Including carbon emissions from tropical deforestation in a future international climate regime will not suffice to protect the world’s remaining tropical forests from expanding palm oil plantations, according to a study by researchers from Chalmers University of Technology, Sweden.
Delegates at the recent UN climate summit in Poznan, Poland, reduced emissions from deforestation (REDD) was one of the top issues, and hopes were high that a climate protocol could help reduce deforestation in the tropics in the future.
Carbon dioxide emissions from tropical deforestation at present account for around 20% of total global emissions, on a par with emissions from the transport sector.
Currently, there are no incentives for tropical countries to reduce these emissions, although this could change if the emissions are included in a future climate protocol.
“It is argued that this would make forest clearance unprofitable and tropical countries would choose to preserve more of their remaining forests,” said study author Martin Persson.
“However, a carbon price will also increase the demand for bioenergy and make forest clearance for agricultural land more profitable,” he added.
The researcher said clearing tropical forests for palm oil plantations, producing both liquid and solid biofuels, will remain highly profitable even when faced with a price on the carbon emissions arising from deforestation.
The current efforts to include tropical deforestation in a future climate regime may therefore not be sufficient to protect the world’s tropical forests, he suggested.
The expansion of palm oil plantations is already an important driving force behind deforestation in South-East Asia, although the proportion of palm oil that goes into biodiesel production is still small.
In addition, with increasing profitability, there is a risk that palm oil plantations will also start to expand in the Amazon and Congo basins, areas with a large share of the world’s remaining tropical forests.
“These results should not be taken as an argument for keeping tropical deforestation out of a future international climate regime,” observed Mr Persson.
“That would only make matters worse.

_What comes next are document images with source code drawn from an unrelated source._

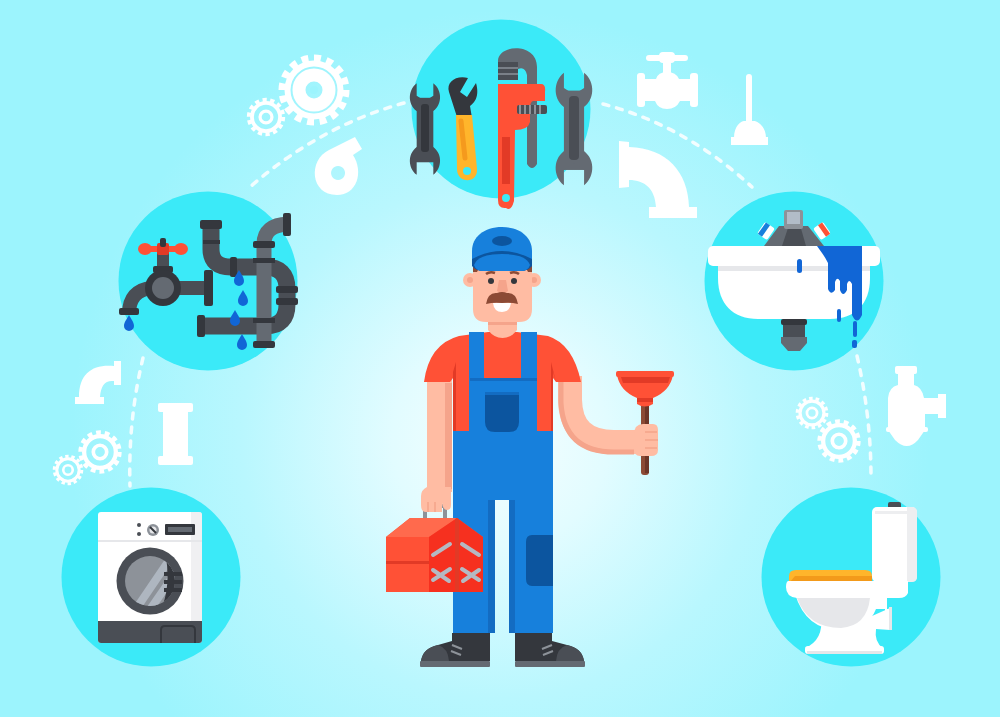
<!DOCTYPE html>
<html lang="en">
<head>
<meta charset="utf-8">
<title>Plumbing service illustration</title>
<style>
:root{--sky:#9cf4fd;--glow:#effdff;--disc:#3beaf8;--white:#fff;--pale:#e6e7ea;--grey:#8d9299;--steel:#646a72;--iron:#4a4e55;--dark:#34373d;--red:#ff5136;--deepred:#e23a26;--blue:#1780dc;--navy:#0c559f;--water:#1166d6;--skin:#ffbca3;--skinshade:#f5a48b;--brown:#8c4a35;--yellow:#ffb52b}
html,body{margin:0;height:100%;overflow:hidden}
.scene{display:block;width:1000px;height:717px}
.disc{fill:var(--disc)}.white{fill:var(--white)}.pale{fill:var(--pale)}.grey{fill:var(--grey)}.steel{fill:var(--steel)}.iron{fill:var(--iron)}.dark{fill:var(--dark)}.red{fill:var(--red)}.deepred{fill:var(--deepred)}.blue{fill:var(--blue)}.navy{fill:var(--navy)}.water{fill:var(--water)}.skin{fill:var(--skin)}.skinshade{fill:var(--skinshade)}.brown{fill:var(--brown)}.yellow{fill:var(--yellow)}
.line{fill:none}
.dots{fill:none;stroke:#fff;stroke-width:3.5;stroke-dasharray:6 8;stroke-linecap:round;opacity:.85}
</style>
</head>
<body>
<svg class="scene" viewBox="0 0 1000 717" role="img" aria-label="Plumber with toolbox and plunger surrounded by plumbing icons">
<defs>
<radialGradient id="backdrop" gradientUnits="userSpaceOnUse" cx="500" cy="440" r="430">
<stop offset="0" stop-color="#f6feff"/><stop offset=".25" stop-color="#e2fcff"/><stop offset=".6" stop-color="#b9f7fe"/><stop offset="1" stop-color="#9cf4fd"/>
</radialGradient>
<g id="gear">
<circle r="32" fill="none" stroke="#fff" stroke-width="7" pathLength="32" stroke-dasharray="1.1 .9"/>
<circle r="26.5" fill="none" stroke="#fff" stroke-width="6"/>
<circle r="15" fill="none" stroke="#fff" stroke-width="13"/>
</g>
<g id="gear-open">
<circle r="32" fill="none" stroke="#fff" stroke-width="7" pathLength="28" stroke-dasharray="1.1 .9"/>
<circle r="26" fill="none" stroke="#fff" stroke-width="7"/>
<circle r="11" fill="none" stroke="#fff" stroke-width="6"/>
</g>
<path id="drop" d="M0-8C2-4 5-1 5 3A5 5 0 0 1-5 3C-5-1-2-4 0-8Z"/>
<path id="jaw" d="M-6-16C-17-22-17-37-8-44V-32L0-27 8-32V-44C17-37 17-22 6-16Z"/>
<g id="spanner">
<rect x="-8" y="-30" width="16" height="62"/>
<use href="#jaw"/><use href="#jaw" transform="scale(1 -1)"/>
</g>
<clipPath id="drum"><circle cx="150" cy="581" r="25"/></clipPath>
</defs>

<rect width="1000" height="717" fill="url(#backdrop)"/>

<g id="connectors" class="dots">
<path d="M404 103Q320 126 250 187"/>
<path d="M603 104Q686 126 752 187"/>
<path d="M143 358Q128 420 130 486"/>
<path d="M857 356Q871 416 871 478"/>
</g>

<g id="icon-discs" class="disc">
<circle cx="501" cy="109" r="89.5"/><circle cx="208" cy="281" r="89.5"/><circle cx="794" cy="281" r="89.5"/><circle cx="151" cy="577" r="89.5"/><circle cx="851" cy="577" r="89.5"/>
</g>

<g id="white-symbols" class="white">
<use href="#gear" transform="translate(314 90)"/><circle cx="314" cy="90" r="4" fill="#9cf4fd"/>
<use href="#gear-open" transform="translate(266 117) scale(.54)"/>
<use href="#gear-open" transform="translate(100 452) scale(.61)"/>
<use href="#gear-open" transform="translate(68 470) scale(.43)"/>
<use href="#gear-open" transform="translate(812 413) scale(.46)"/>
<use href="#gear-open" transform="translate(839 441) scale(.61)"/>
<g id="tape-roll"><path fill-rule="evenodd" d="M355 137L362 149 353 155C364 172 357 195 337 195C310 195 308 160 329 150ZM338 166a7 7 0 1 0 .1 0Z"/></g>
<g id="valve"><rect x="646" y="55" width="42" height="6" rx="3"/><rect x="659" y="52" width="16" height="11" rx="4"/><rect x="663" y="60" width="8" height="16"/><rect x="637" y="73" width="8" height="34" rx="3"/><rect x="690" y="73" width="8" height="34" rx="3"/><path d="M644 79H656Q658 72 667 72T679 79H691V101H680Q676 109 667 109T655 101H644Z"/></g>
<g id="white-plunger"><rect x="746" y="74" width="6" height="52" rx="3"/><path d="M734 138C734 126 741 121 744 121H754C757 121 766 126 766 138ZM731 137H768V145H731Z"/></g>
<g id="elbow"><path d="M619 141L629 142V147C667 148 688 172 689 207H697V218H649V207H656C655 189 645 180 629 180V187L619 188Z"/></g>
<g id="small-elbow"><path d="M121 361V385H114V381C105 380 101 385 100 397H104V404H75V397H79C79 373 93 364 114 366V361Z"/></g>
<g id="straight-pipe"><rect x="158" y="403" width="35" height="9" rx="2"/><rect x="163" y="408" width="25" height="53"/><rect x="158" y="456" width="35" height="9" rx="2"/></g>
<g id="trap"><rect x="895" y="366" width="22" height="8" rx="2"/><path d="M898 373H914V385Q922 387 924 398H938V394H946V418H938V414H925V430L918 440Q907 452 895 440L888 430V398Q889 387 898 385Z"/><rect x="886" y="427" width="42" height="5" rx="2"/></g>
</g>

<g id="hand-tools">
<g class="iron"><use href="#spanner" transform="translate(425 129) scale(1.04)"/><rect class="dark" x="421" y="104" width="8" height="48" rx="3"/></g>
<g class="steel"><use href="#spanner" transform="translate(574 129) scale(1.26 1.28)"/><rect class="iron" x="569" y="96" width="10" height="64" rx="4"/></g>
<g id="adjustable-wrench">
<path class="dark" d="M457 117L449 92C446 82 456 75 468 78L460 92 467 97 476 83C480 97 474 103 470 106L472 118Z"/>
<path class="yellow" d="M456 115H472L477 169C478 184 457 184 457 169Z"/><path d="M461 121L465 158" stroke="#f59a1d" stroke-width="5" stroke-linecap="round"/><circle class="disc" cx="467" cy="171" r="4"/>
</g>
<g id="pipe-wrench">
<path class="steel" d="M498 80V61C498 44 537 42 537 67V164Q532 172 527 164V75Q525 66 518 69V80Z"/>
<path class="iron" d="M498 62H518V80H498Z"/><path d="M498 68H518M498 74H518" stroke="#7a8088" stroke-width="2"/>
<path class="red" d="M498 84H541Q546 84 545 92V101H533Q530 102 530 108V122Q528 130 515 130L514 201Q511 212 506 208Q498 209 498 200Z"/>
<path class="deepred" d="M502 137H510V184H502Z"/><circle class="disc" cx="506" cy="198" r="4"/>
<rect class="iron" x="517" y="105" width="30" height="9" rx="2"/><path d="M520 105V114M525 105V114M530 105V114M535 105V114M540 105V114" stroke="#8d9299" stroke-width="2"/>
</g>
</g>

<g id="pipes">
<g class="line" stroke="#4a4e55" stroke-width="17">
<path d="M211 225V249Q211 267 231 267H265Q287 267 287 289V304Q287 326 266 326H200"/>
<path stroke="#646a72" stroke-width="15" d="M264 348V244Q264 225 288 224"/>
</g>
<g class="dark"><rect x="200" y="220" width="22" height="9" rx="2"/><rect x="203" y="240" width="17" height="4"/><rect x="283" y="213" width="8" height="23" rx="2"/><rect x="253" y="241" width="22" height="7" rx="2"/><rect x="253" y="341" width="22" height="7" rx="2"/><rect x="197" y="315" width="8" height="22" rx="2"/><rect x="276" y="286" width="22" height="7" rx="2"/><rect x="276" y="298" width="22" height="7" rx="2"/><rect x="230" y="257" width="7" height="20" rx="2"/><rect x="253" y="318" width="22" height="5"/><rect x="253" y="258" width="22" height="5"/></g>
<g id="faucet">
<path class="line" stroke="#4a4e55" stroke-width="14" d="M208 288H152Q129 290 129 314"/>
<rect class="dark" x="119" y="308" width="20" height="7" rx="2"/><rect class="dark" x="204" y="270" width="9" height="36" rx="2"/>
<rect class="iron" x="157" y="252" width="12" height="24"/><rect class="dark" x="153" y="266" width="20" height="7" rx="2"/>
<circle class="dark" cx="163" cy="288" r="18"/><circle class="steel" cx="163" cy="288" r="11"/>
<rect class="red" x="143" y="246" width="40" height="6"/><ellipse class="red" cx="145" cy="249" rx="7" ry="6"/><ellipse class="red" cx="181" cy="249" rx="7" ry="6"/><rect class="deepred" x="157" y="243" width="12" height="12" rx="2"/><rect class="dark" x="160" y="238" width="6" height="9" rx="2"/>
</g>
<g class="water"><use href="#drop" x="129" y="323"/><use href="#drop" x="239" y="278"/><use href="#drop" x="243" y="298"/><use href="#drop" x="235" y="318"/><use href="#drop" x="242" y="342"/></g>
</g>

<g id="sink">
<path class="steel" d="M764 246L779 226H808L824 246Z"/><path class="iron" d="M782 246L789 225H800L806 246Z"/>
<rect class="grey" x="784" y="210" width="19" height="19" rx="2"/><rect fill="#b2bcc8" x="787" y="212" width="13" height="12"/>
<g transform="rotate(35 766 231)"><rect class="white" x="760" y="224" width="12" height="14" rx="2"/><rect class="blue" x="761" y="224" width="5" height="14"/></g>
<g transform="rotate(-35 822 231)"><rect class="white" x="816" y="224" width="12" height="14" rx="2"/><rect class="red" x="822" y="224" width="5" height="14"/></g>
<rect class="iron" x="783" y="316" width="22" height="28"/><rect class="dark" x="781" y="319" width="26" height="6" rx="2"/><path class="steel" d="M781 337H807V343L800 351H788L781 343Z"/>
<path class="white" d="M718 260H870V278C870 304 855 319 830 319H758C733 319 718 304 718 278Z"/>
<path class="pale" d="M718 265H870V271H718Z"/>
<rect class="white" x="708" y="246" width="172" height="20" rx="5"/>
<path class="water" d="M817 246H862V315Q857 326 852 315V284Q849 278 847 284V290Q843 298 840 290V281Q837 276 835 282V290Q831 296 828 289V263Q825 257 822 253Z"/>
<g class="water"><rect x="797" y="259" width="5" height="14" rx="2.5"/><rect x="837" y="309" width="4" height="13" rx="2"/><rect x="853" y="321" width="4" height="16" rx="2"/><rect x="852" y="340" width="5" height="8" rx="2"/></g>
</g>

<g id="washing-machine">
<rect class="white" x="98" y="512" width="104" height="131" rx="3"/><path class="pale" d="M191 512H199Q202 512 202 515V622H191Z" opacity=".6"/>
<path class="iron" d="M98 621H202V640Q202 643 199 643H101Q98 643 98 640Z"/><path class="line" stroke="#34373d" stroke-width="2" d="M161 643V630Q161 626 165 626H191Q195 626 195 630V643"/>
<rect class="pale" x="98" y="540" width="104" height="2"/>
<rect class="dark" x="165" y="524" width="30" height="11" rx="1"/><rect class="steel" x="168" y="527" width="24" height="5"/>
<circle class="grey" cx="153" cy="530" r="6"/><circle class="pale" cx="153" cy="530" r="3.5"/><path d="M150 527L156 533" stroke="#34373d" stroke-width="2"/>
<g class="iron"><circle cx="139" cy="525" r="2"/><circle cx="139" cy="534" r="2"/></g>
<circle class="iron" cx="150" cy="581" r="33.5"/><circle class="grey" cx="150" cy="581" r="25"/>
<g clip-path="url(#drum)"><path d="M134 612L172 556M147 614L183 562" stroke="#aeb6c0" stroke-width="8"/><path class="dark" d="M165 552H180V612H160Q172 586 165 552Z"/></g>
<path d="M164 574H182M164 582H182M164 590H182" stroke="#34373d" stroke-width="4"/>
</g>

<g id="toilet">
<rect class="iron" x="888" y="502" width="13" height="7" rx="2"/><rect class="white" x="872" y="507" width="45" height="75" rx="5"/><path class="pale" d="M907 507H912Q917 507 917 512V577Q917 582 912 582H907Z" opacity=".7"/><rect class="pale" x="875" y="511" width="32" height="3" opacity=".7"/>
<path class="white" d="M821 616H872L890 608V630L876 629Q874 642 883 648H805Q824 640 821 616Z"/>
<path class="white" d="M795 594H887V609H876Q868 630 840 630Q806 630 795 594Z"/>
<path class="pale" d="M797 598H870Q867 626 841 628Q808 628 797 598Z"/>
<rect class="white" x="885" y="609" width="6" height="19"/><rect class="pale" x="889" y="607" width="3" height="23"/>
<rect class="white" x="805" y="646" width="79" height="8" rx="3"/><rect class="pale" x="807" y="651" width="75" height="3"/>
<path class="yellow" d="M789 582V576Q789 570 796 570H865Q872 570 872 576V582Z"/><path fill="#f39a1a" d="M795 576H872V582H790Z"/>
<path class="white" d="M788 581H908V593Q906 598 899 598H797Q786 597 786 587Q786 582 788 581Z"/>
</g>

<g id="plumber">
<g id="boots">
<path class="dark" d="M421 661Q423 648 438 645L452 641V633H490V661Z"/><path class="iron" d="M421 661Q423 648 438 645Q448 648 449 661Z"/><rect class="steel" x="420" y="661" width="70" height="6" rx="1"/>
<path class="dark" d="M584 661Q582 648 567 645L552 641V633H515V661Z"/><path class="iron" d="M584 661Q582 648 567 645Q557 648 556 661Z"/><rect class="steel" x="515" y="661" width="70" height="6" rx="1"/>
<path d="M452 645L462 649M451 651L461 655M552 645L542 649M553 651L543 655" stroke="#8d9299" stroke-width="2"/>
</g>
<g id="arms">
<path class="skin" d="M427 376H452V492H427Z"/><path class="skinshade" d="M445 383H452V489H445Z"/>
<path class="line" stroke="#ffbca3" stroke-width="24" d="M570 376V400Q571 442 614 442H642"/>
<path class="line" stroke="#f5a48b" stroke-width="5" d="M561 382V403Q564 452 614 452H634"/>
</g>
<path id="shirt" class="red" d="M488 332H517L548 336Q573 344 581 382H556L553 378V434H453V378L450 382H424Q429 344 459 336Z"/>
<path class="deepred" d="M450 382L453 372V434H456V362ZM553 372L556 382 551 362V434H553Z"/>
<path class="skin" d="M488 315H517V330Q511 338 502.500 338T488 330Z"/><path class="skinshade" d="M488 320H517V325H488Z"/>
<g id="overalls">
<path class="blue" d="M469 332H484V378H521V332H537V431H553V633H509V500H495V633H453V431H469Z"/>
<path fill="#136cc2" d="M488 500H495V633H488ZM509 500H515V633H509ZM470 378H537V381H470Z"/>
<path class="navy" d="M485 392H519V422Q519 432 509 432H495Q485 432 485 422ZM553 535H532Q526 535 526 542V579Q526 586 532 586H553Z"/>
<path fill="#136cc2" d="M485 392H519V395H485Z"/>
</g>
<g id="head">
<circle class="skin" cx="470" cy="280" r="7"/><circle class="skin" cx="534" cy="280" r="7"/><circle class="skinshade" cx="470" cy="280" r="3"/><circle class="skinshade" cx="534" cy="280" r="3"/>
<path class="skin" d="M473 256H532V309Q532 322 519 322H486Q473 322 473 309Z"/>
<path class="brown" d="M473 258H532V272H528L525 266H480L477 272H473Z"/>
<circle class="dark" cx="491" cy="281" r="3"/><circle class="dark" cx="514" cy="281" r="3"/>
<path class="line" stroke="#8c4a35" stroke-width="2.500" d="M486 274Q490 271 495 273M510 273Q515 271 519 274"/>
<path class="skinshade" d="M499 280H506L508 291Q503 295 497 291Z"/>
<path class="white" d="M493 303H511Q510 312 502 312T493 303Z"/>
<path class="brown" d="M486 304Q488 292 497 293Q502 291 507 293Q516 292 518 304Q510 302 502 303Q494 302 486 304Z"/>
<path class="blue" d="M472 266V251C472 237 484 227 502 227S532 237 532 251V266Z"/>
<ellipse class="navy" cx="502" cy="241" rx="10" ry="5"/>
<path class="navy" d="M472 259Q502 243 532 259V266Q528 271 521 271H483Q476 271 472 266Z"/>
<path class="blue" d="M474 265Q478 254 502 254T530 265Q528 271 521 271H483Q476 271 474 265Z"/>
</g>
<g id="plunger">
<rect class="brown" x="641" y="398" width="8" height="77" rx="3"/><rect fill="#6d3527" x="645" y="400" width="4" height="73"/>
<path class="red" d="M617 375H673Q670 391 653 398V404Q645 409 637 404V398Q620 391 617 375Z"/><path class="deepred" d="M621 377H670L668 383H623ZM637 398H653V402H637Z"/><rect class="red" x="616" y="371" width="58" height="6" rx="2"/>
<path class="skin" d="M634 435Q634 424 643 424H653Q658 424 658 430V450Q658 456 651 456H640Q634 456 634 449Z"/>
<path class="line" stroke="#f5a48b" stroke-width="1.500" d="M645 432H657M645 440H658M645 448H657"/>
</g>
<g id="toolbox">
<path class="line" stroke="#8d9299" stroke-width="4" d="M425 520V506H445V520"/>
<path class="skin" d="M427 487H451V505Q451 510 447 510T442 503V512H426Q421 512 421 505V496Q421 490 427 487Z"/>
<path class="line" stroke="#f5a48b" stroke-width="1.500" d="M428 502V512M435 502V512"/>
<path class="line" stroke="#8d9299" stroke-width="4" d="M425 512V522M445 512V522"/>
<path class="red" d="M386 537L410 518H457L483 537V592H386Z"/>
<path fill="#ff6a4d" d="M386 537L410 518H457L429 537Z"/>
<path fill="#f6301f" d="M429 537L457 518 483 537V592H429Z"/>
<path class="deepred" d="M455 519L457 518 459 519V592H455ZM386 561H429V564H386Z"/>
<path class="line" stroke="#b4b9c2" stroke-width="4" stroke-linecap="round" d="M433 555L450 544M462 544L479 555M433 580L450 569M462 569L479 580M433 570L449 581M463 581L479 570"/>
</g>
</g>
</svg>
</body>
</html>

But it implies that in addition to a price on the carbon emissions from deforestation, other and stronger protection measures will still be needed.”

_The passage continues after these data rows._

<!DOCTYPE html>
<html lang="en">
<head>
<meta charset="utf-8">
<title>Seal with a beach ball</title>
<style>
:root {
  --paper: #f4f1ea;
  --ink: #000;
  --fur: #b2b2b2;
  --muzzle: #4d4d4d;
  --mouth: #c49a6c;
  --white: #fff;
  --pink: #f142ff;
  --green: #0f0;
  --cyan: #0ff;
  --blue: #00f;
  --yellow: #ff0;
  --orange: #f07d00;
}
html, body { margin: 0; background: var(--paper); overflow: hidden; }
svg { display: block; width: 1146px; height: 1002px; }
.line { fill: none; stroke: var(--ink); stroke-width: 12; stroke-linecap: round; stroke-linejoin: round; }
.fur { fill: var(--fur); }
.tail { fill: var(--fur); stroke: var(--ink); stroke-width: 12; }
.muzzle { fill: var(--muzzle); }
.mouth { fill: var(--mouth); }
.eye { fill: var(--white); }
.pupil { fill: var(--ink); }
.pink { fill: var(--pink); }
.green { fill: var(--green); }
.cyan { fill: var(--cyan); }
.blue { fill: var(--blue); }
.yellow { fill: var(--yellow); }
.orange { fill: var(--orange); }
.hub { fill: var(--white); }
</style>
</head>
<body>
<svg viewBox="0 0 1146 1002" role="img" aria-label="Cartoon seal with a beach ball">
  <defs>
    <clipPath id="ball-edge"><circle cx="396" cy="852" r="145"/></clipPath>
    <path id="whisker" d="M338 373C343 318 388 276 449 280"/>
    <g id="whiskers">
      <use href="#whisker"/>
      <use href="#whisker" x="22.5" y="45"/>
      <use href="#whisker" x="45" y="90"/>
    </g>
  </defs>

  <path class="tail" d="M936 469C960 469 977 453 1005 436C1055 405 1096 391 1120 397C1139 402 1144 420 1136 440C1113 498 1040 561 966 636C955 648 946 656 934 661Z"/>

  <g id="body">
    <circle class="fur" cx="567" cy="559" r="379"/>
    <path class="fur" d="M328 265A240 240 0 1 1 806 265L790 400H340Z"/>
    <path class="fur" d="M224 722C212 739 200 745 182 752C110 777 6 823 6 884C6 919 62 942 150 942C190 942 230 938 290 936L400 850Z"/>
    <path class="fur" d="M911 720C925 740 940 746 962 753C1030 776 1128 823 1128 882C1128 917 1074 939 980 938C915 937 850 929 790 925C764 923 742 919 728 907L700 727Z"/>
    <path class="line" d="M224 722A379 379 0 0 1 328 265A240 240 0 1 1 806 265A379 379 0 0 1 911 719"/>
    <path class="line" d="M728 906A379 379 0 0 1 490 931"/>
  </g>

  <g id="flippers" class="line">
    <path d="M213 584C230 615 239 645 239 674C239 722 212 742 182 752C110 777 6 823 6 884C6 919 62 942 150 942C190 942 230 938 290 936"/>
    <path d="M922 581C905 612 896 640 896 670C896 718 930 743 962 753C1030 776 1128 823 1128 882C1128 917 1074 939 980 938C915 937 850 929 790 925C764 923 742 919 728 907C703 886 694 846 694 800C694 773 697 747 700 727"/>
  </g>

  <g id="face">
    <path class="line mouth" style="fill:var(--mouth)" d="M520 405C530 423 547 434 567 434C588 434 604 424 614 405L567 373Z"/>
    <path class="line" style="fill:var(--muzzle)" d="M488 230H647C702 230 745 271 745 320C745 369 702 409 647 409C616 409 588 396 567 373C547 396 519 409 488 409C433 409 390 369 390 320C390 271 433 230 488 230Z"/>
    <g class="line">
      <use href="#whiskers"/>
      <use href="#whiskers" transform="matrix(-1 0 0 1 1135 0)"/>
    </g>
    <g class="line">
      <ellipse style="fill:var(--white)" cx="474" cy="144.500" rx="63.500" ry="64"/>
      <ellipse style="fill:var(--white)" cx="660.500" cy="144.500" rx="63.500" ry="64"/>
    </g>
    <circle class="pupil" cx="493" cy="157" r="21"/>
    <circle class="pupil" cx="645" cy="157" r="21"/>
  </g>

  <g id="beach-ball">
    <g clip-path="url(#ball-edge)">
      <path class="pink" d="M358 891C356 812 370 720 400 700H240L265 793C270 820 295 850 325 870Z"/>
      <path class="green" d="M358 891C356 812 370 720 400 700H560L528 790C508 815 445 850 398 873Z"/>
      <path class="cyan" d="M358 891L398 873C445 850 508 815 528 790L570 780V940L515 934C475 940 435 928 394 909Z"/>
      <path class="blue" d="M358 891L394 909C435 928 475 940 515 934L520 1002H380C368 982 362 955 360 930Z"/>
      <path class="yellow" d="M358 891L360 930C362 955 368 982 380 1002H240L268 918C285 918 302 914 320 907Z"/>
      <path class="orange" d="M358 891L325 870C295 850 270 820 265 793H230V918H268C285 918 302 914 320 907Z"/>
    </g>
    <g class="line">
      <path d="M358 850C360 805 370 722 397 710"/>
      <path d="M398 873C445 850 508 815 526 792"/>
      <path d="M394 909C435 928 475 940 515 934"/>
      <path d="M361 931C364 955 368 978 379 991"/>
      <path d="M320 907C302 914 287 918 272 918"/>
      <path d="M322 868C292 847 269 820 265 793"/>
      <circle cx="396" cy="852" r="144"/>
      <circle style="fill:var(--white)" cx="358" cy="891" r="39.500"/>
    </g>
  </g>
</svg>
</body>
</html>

Source: Chalmers University of Technology press release
Filed under: biodiversity, carbon, climate change, climate negotiations, deforestation, Uncategorized | Tagged: biofuel, Brazil, carbon trading, chalmers univeristy of technology, congo, deforestation, martin persson, palm oil, poznan, south-east asia, tropical forests |